### [What you need to do]
Give a verbatim copy of the lines below, minus the pictures.
------ Provided entries
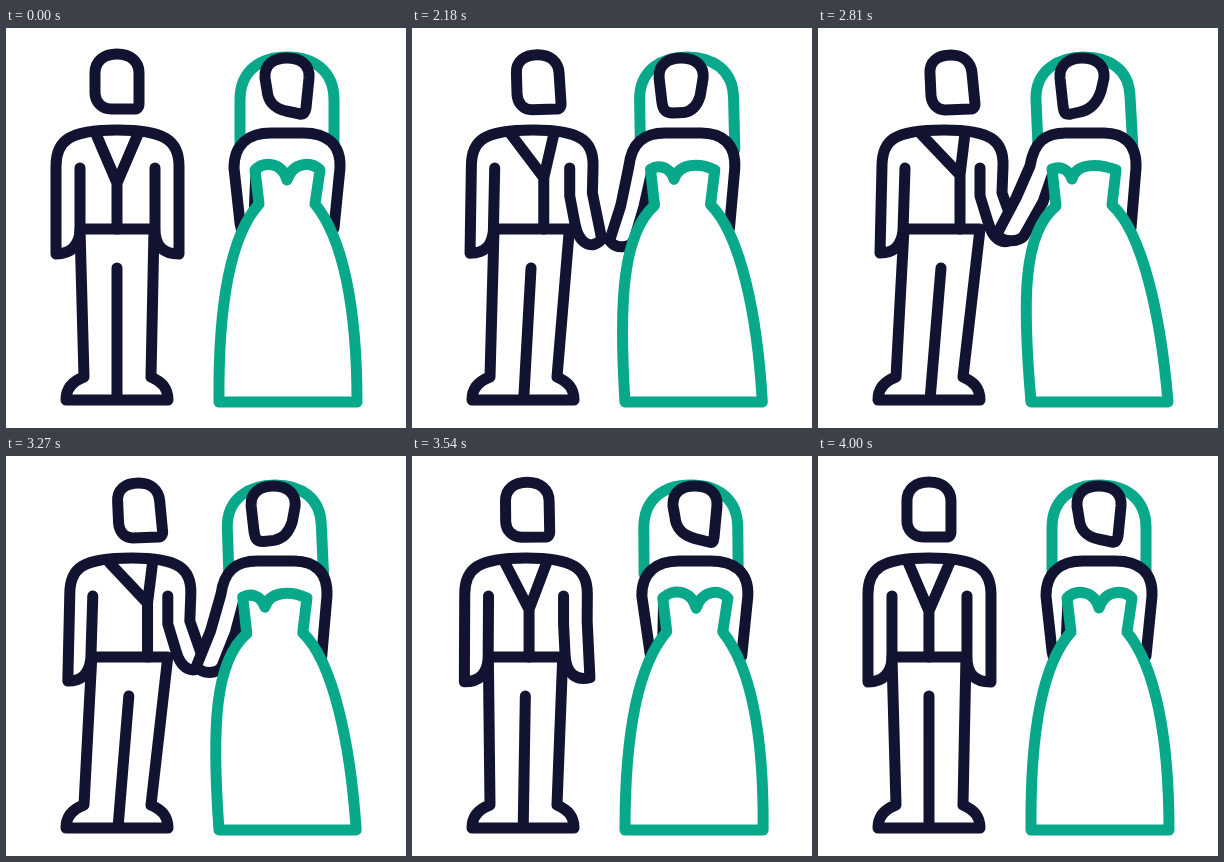
Write an HTML page that moves like this. It is 400x400 px and loops after 4.06 s.

```html
<!DOCTYPE html>
<html lang="en">
<head>
<meta charset="utf-8">
<title>Wedding couple</title>
<style>
  html, body { margin: 0; width: 100%; height: 100%; overflow: hidden; background: #fff; }
  svg { display: block; width: 100vw; height: 100vh; }
  path { stroke-width: 11; stroke-linecap: round; stroke-linejoin: round; }
</style>
</head>
<body>
<svg id="stage" viewBox="0 0 400 400"></svg>
<script>
const LOOP = 4060, START = 2030, STEP = 30;
const NAVY = '#121331', TEAL = '#08a88a';

// Progress of each part from standing (0) to leaning together (1): [ms, value]
const tracks = {
  groom: [[2030, 0], [2180, .67], [2400, .97], [2540, 1], [3200, 1], [3270, .98],
          [3540, .17], [3660, -.08], [3750, -.1], [4000, 0]],
  bride: [[2000, 0], [2030, .04], [2180, .7], [2360, .93], [2570, .97], [2810, 1],
          [3090, .97], [3270, .8], [3420, .2], [3540, -.12], [3660, -.09], [4000, 0]],
  veil:  [[2000, 0], [2030, .04], [2180, .4], [2400, .9], [2810, 1], [3090, .95],
          [3270, .78], [3540, .12], [3700, -.08], [4000, 0]]
};

// Back to front; both poses of a part share the same path commands
const parts = [
  { track: 'groom', color: NAVY,
    rest: 'M78 349 L74 201 L148 201 L145 349 C156 354 162 360 162 372 L60 372 C60 360 67 353 78 349 M111 240 L111 372',
    lean: 'M78 349 L86 201 L162 201 L145 349 C156 354 162 360 162 372 L60 372 C60 360 67 353 78 349 M123 240 L112 372' },
  { track: 'groom', color: NAVY,
    rest: 'M74 140 L74 203 C73 217 66 226 50 226 L50 138 C50 112 64 102 111 102 C158 102 173 112 173 138 L173 165 L173 226 C158 226 149 219 149 201 L149 168 L149 140',
    lean: 'M87 140 L85 203 C83 218 76 225 62 225 L64 138 C64 112 76 102 126 102 C172 102 186 112 185 138 L184 165 L198 204 C192 220 176 216 170 194 L162 168 L162 140' },
  { track: 'groom', color: NAVY,
    rest: 'M90 106 L111 155 L132 106 M111 155 L111 201',
    lean: 'M103 106 L142 147 L147 105 M142 147 L142 201' },
  { track: 'groom', color: NAVY,
    rest: 'M105 81 L128 81 Q133 81 133 76 L133 45 C133 33 124 26 111 26 C98 26 89 33 89 45 L89 65 C89 74 96 81 105 81 Z',
    lean: 'M127 82 L152 81 Q157 81 157 76 L154 45 C153 34 145 27 133 27 C119 27 111 34 112 46 L113 68 C114 76 119 82 127 82 Z' },
  { track: 'veil', color: TEAL,
    rest: 'M234 118 L234 72 C234 42 255 29 281 29 C307 29 328 42 328 72 L328 122',
    lean: 'M220 118 L218 72 C217 42 241 29 266 29 C292 29 311 42 312 68 L315 122' },
  { track: 'bride', color: NAVY, fill: '#fff',
    rest: 'M250 142 L248 190 L258 224 C256 234 246 236 241 228 L234 195 L228 140 C228 116 243 105 265 105 L297 105 C321 105 335 116 334 140 L328 200',
    lean: 'M236 142 L225 174 L207 206 C203 215 184 215 179 206 L198 170 L212 138 C216 114 227 105 248 105 L286 105 C306 105 319 116 318 140 L313 200' },
  { track: 'bride', color: NAVY, fill: '#fff',
    rest: 'M294 86 L280 83 C268 80 262 74 261 62 L259 50 C258 36 268 30 281 30 C295 30 304 37 303 50 L300 80 Q299 87 294 86 Z',
    lean: 'M262 84 L253 86 C246 87 246 84 245 78 L242 50 C241 37 251 30 264 30 C279 30 287 38 286 50 L283 63 Q277 81 262 84 Z' },
  { track: 'bride', color: TEAL, fill: '#fff',
    rest: 'M253 176 L249 142 C258 133 276 134 281 152 C287 134 305 133 314 142 L309 176 C337 210 351 280 351 374 L213 374 C212 270 226 206 253 176 Z',
    lean: 'M238 178 L234 141 C241 138 250 140 254 151 C258 135 280 135 298 142 L294 177 C325 205 343 290 350 374 L213 374 C204 270 205 205 238 178 Z' }
];

const stage = document.getElementById('stage');
for (const part of parts) {
  part.node = document.createElementNS('http://www.w3.org/2000/svg', 'path');
  part.node.setAttribute('stroke', part.color);
  part.node.setAttribute('fill', part.fill || 'none');
  stage.append(part.node);
  part.leanValues = part.lean.match(/\d+/g).map(Number);
}

function morph({ rest, leanValues }, amount) {
  let i = 0;
  return rest.replace(/\d+/g, n => (+n + (leanValues[i++] - n) * amount).toFixed(2));
}

// Monotone cubic interpolation, flat at turning points
function valueAt(keys, time) {
  const last = keys.length - 1;
  if (time <= keys[0][0]) return keys[0][1];
  if (time >= keys[last][0]) return keys[last][1];
  const i = keys.findIndex(key => key[0] > time) - 1;
  const secant = k => (keys[k + 1][1] - keys[k][1]) / (keys[k + 1][0] - keys[k][0]);
  const slope = k => {
    if (k === 0 || k === last) return 0;
    const a = secant(k - 1), b = secant(k);
    return a * b > 0 ? 2 * a * b / (a + b) : 0;
  };
  const [t0, v0] = keys[i], [t1, v1] = keys[i + 1];
  const span = t1 - t0, u = (time - t0) / span, w = 1 - u;
  return v0 * w * w * (1 + 2 * u) + v1 * u * u * (3 - 2 * u)
    + span * u * w * (slope(i) * w - slope(i + 1) * u);
}

function render(ms) {
  const t = ms % LOOP;
  const time = t < START ? 0 : START + Math.floor((t - START) / STEP) * STEP;
  for (const part of parts) {
    part.node.setAttribute('d', morph(part, valueAt(tracks[part.track], time)));
  }
}

const begin = performance.now();
function tick() {
  render(performance.now() - begin);
  requestAnimationFrame(tick);
}
tick();
</script>
</body>
</html>
```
------------
### [Response box]
Write an HTML page that moves like this. It is 400x400 px and loops after 4.06 s.

```html
<!DOCTYPE html>
<html lang="en">
<head>
<meta charset="utf-8">
<title>Wedding couple</title>
<style>
  html, body { margin: 0; width: 100%; height: 100%; overflow: hidden; background: #fff; }
  svg { display: block; width: 100vw; height: 100vh; }
  path { stroke-width: 11; stroke-linecap: round; stroke-linejoin: round; }
</style>
</head>
<body>
<svg id="stage" viewBox="0 0 400 400"></svg>
<script>
const LOOP = 4060, START = 2030, STEP = 30;
const NAVY = '#121331', TEAL = '#08a88a';

// Progress of each part from standing (0) to leaning together (1): [ms, value]
const tracks = {
  groom: [[2030, 0], [2180, .67], [2400, .97], [2540, 1], [3200, 1], [3270, .98],
          [3540, .17], [3660, -.08], [3750, -.1], [4000, 0]],
  bride: [[2000, 0], [2030, .04], [2180, .7], [2360, .93], [2570, .97], [2810, 1],
          [3090, .97], [3270, .8], [3420, .2], [3540, -.12], [3660, -.09], [4000, 0]],
  veil:  [[2000, 0], [2030, .04], [2180, .4], [2400, .9], [2810, 1], [3090, .95],
          [3270, .78], [3540, .12], [3700, -.08], [4000, 0]]
};

// Back to front; both poses of a part share the same path commands
const parts = [
  { track: 'groom', color: NAVY,
    rest: 'M78 349 L74 201 L148 201 L145 349 C156 354 162 360 162 372 L60 372 C60 360 67 353 78 349 M111 240 L111 372',
    lean: 'M78 349 L86 201 L162 201 L145 349 C156 354 162 360 162 372 L60 372 C60 360 67 353 78 349 M123 240 L112 372' },
  { track: 'groom', color: NAVY,
    rest: 'M74 140 L74 203 C73 217 66 226 50 226 L50 138 C50 112 64 102 111 102 C158 102 173 112 173 138 L173 165 L173 226 C158 226 149 219 149 201 L149 168 L149 140',
    lean: 'M87 140 L85 203 C83 218 76 225 62 225 L64 138 C64 112 76 102 126 102 C172 102 186 112 185 138 L184 165 L198 204 C192 220 176 216 170 194 L162 168 L162 140' },
  { track: 'groom', color: NAVY,
    rest: 'M90 106 L111 155 L132 106 M111 155 L111 201',
    lean: 'M103 106 L142 147 L147 105 M142 147 L142 201' },
  { track: 'groom', color: NAVY,
    rest: 'M105 81 L128 81 Q133 81 133 76 L133 45 C133 33 124 26 111 26 C98 26 89 33 89 45 L89 65 C89 74 96 81 105 81 Z',
    lean: 'M127 82 L152 81 Q157 81 157 76 L154 45 C153 34 145 27 133 27 C119 27 111 34 112 46 L113 68 C114 76 119 82 127 82 Z' },
  { track: 'veil', color: TEAL,
    rest: 'M234 118 L234 72 C234 42 255 29 281 29 C307 29 328 42 328 72 L328 122',
    lean: 'M220 118 L218 72 C217 42 241 29 266 29 C292 29 311 42 312 68 L315 122' },
  { track: 'bride', color: NAVY, fill: '#fff',
    rest: 'M250 142 L248 190 L258 224 C256 234 246 236 241 228 L234 195 L228 140 C228 116 243 105 265 105 L297 105 C321 105 335 116 334 140 L328 200',
    lean: 'M236 142 L225 174 L207 206 C203 215 184 215 179 206 L198 170 L212 138 C216 114 227 105 248 105 L286 105 C306 105 319 116 318 140 L313 200' },
  { track: 'bride', color: NAVY, fill: '#fff',
    rest: 'M294 86 L280 83 C268 80 262 74 261 62 L259 50 C258 36 268 30 281 30 C295 30 304 37 303 50 L300 80 Q299 87 294 86 Z',
    lean: 'M262 84 L253 86 C246 87 246 84 245 78 L242 50 C241 37 251 30 264 30 C279 30 287 38 286 50 L283 63 Q277 81 262 84 Z' },
  { track: 'bride', color: TEAL, fill: '#fff',
    rest: 'M253 176 L249 142 C258 133 276 134 281 152 C287 134 305 133 314 142 L309 176 C337 210 351 280 351 374 L213 374 C212 270 226 206 253 176 Z',
    lean: 'M238 178 L234 141 C241 138 250 140 254 151 C258 135 280 135 298 142 L294 177 C325 205 343 290 350 374 L213 374 C204 270 205 205 238 178 Z' }
];

const stage = document.getElementById('stage');
for (const part of parts) {
  part.node = document.createElementNS('http://www.w3.org/2000/svg', 'path');
  part.node.setAttribute('stroke', part.color);
  part.node.setAttribute('fill', part.fill || 'none');
  stage.append(part.node);
  part.leanValues = part.lean.match(/\d+/g).map(Number);
}

function morph({ rest, leanValues }, amount) {
  let i = 0;
  return rest.replace(/\d+/g, n => (+n + (leanValues[i++] - n) * amount).toFixed(2));
}

// Monotone cubic interpolation, flat at turning points
function valueAt(keys, time) {
  const last = keys.length - 1;
  if (time <= keys[0][0]) return keys[0][1];
  if (time >= keys[last][0]) return keys[last][1];
  const i = keys.findIndex(key => key[0] > time) - 1;
  const secant = k => (keys[k + 1][1] - keys[k][1]) / (keys[k + 1][0] - keys[k][0]);
  const slope = k => {
    if (k === 0 || k === last) return 0;
    const a = secant(k - 1), b = secant(k);
    return a * b > 0 ? 2 * a * b / (a + b) : 0;
  };
  const [t0, v0] = keys[i], [t1, v1] = keys[i + 1];
  const span = t1 - t0, u = (time - t0) / span, w = 1 - u;
  return v0 * w * w * (1 + 2 * u) + v1 * u * u * (3 - 2 * u)
    + span * u * w * (slope(i) * w - slope(i + 1) * u);
}

function render(ms) {
  const t = ms % LOOP;
  const time = t < START ? 0 : START + Math.floor((t - START) / STEP) * STEP;
  for (const part of parts) {
    part.node.setAttribute('d', morph(part, valueAt(tracks[part.track], time)));
  }
}

const begin = performance.now();
function tick() {
  render(performance.now() - begin);
  requestAnimationFrame(tick);
}
tick();
</script>
</body>
</html>
```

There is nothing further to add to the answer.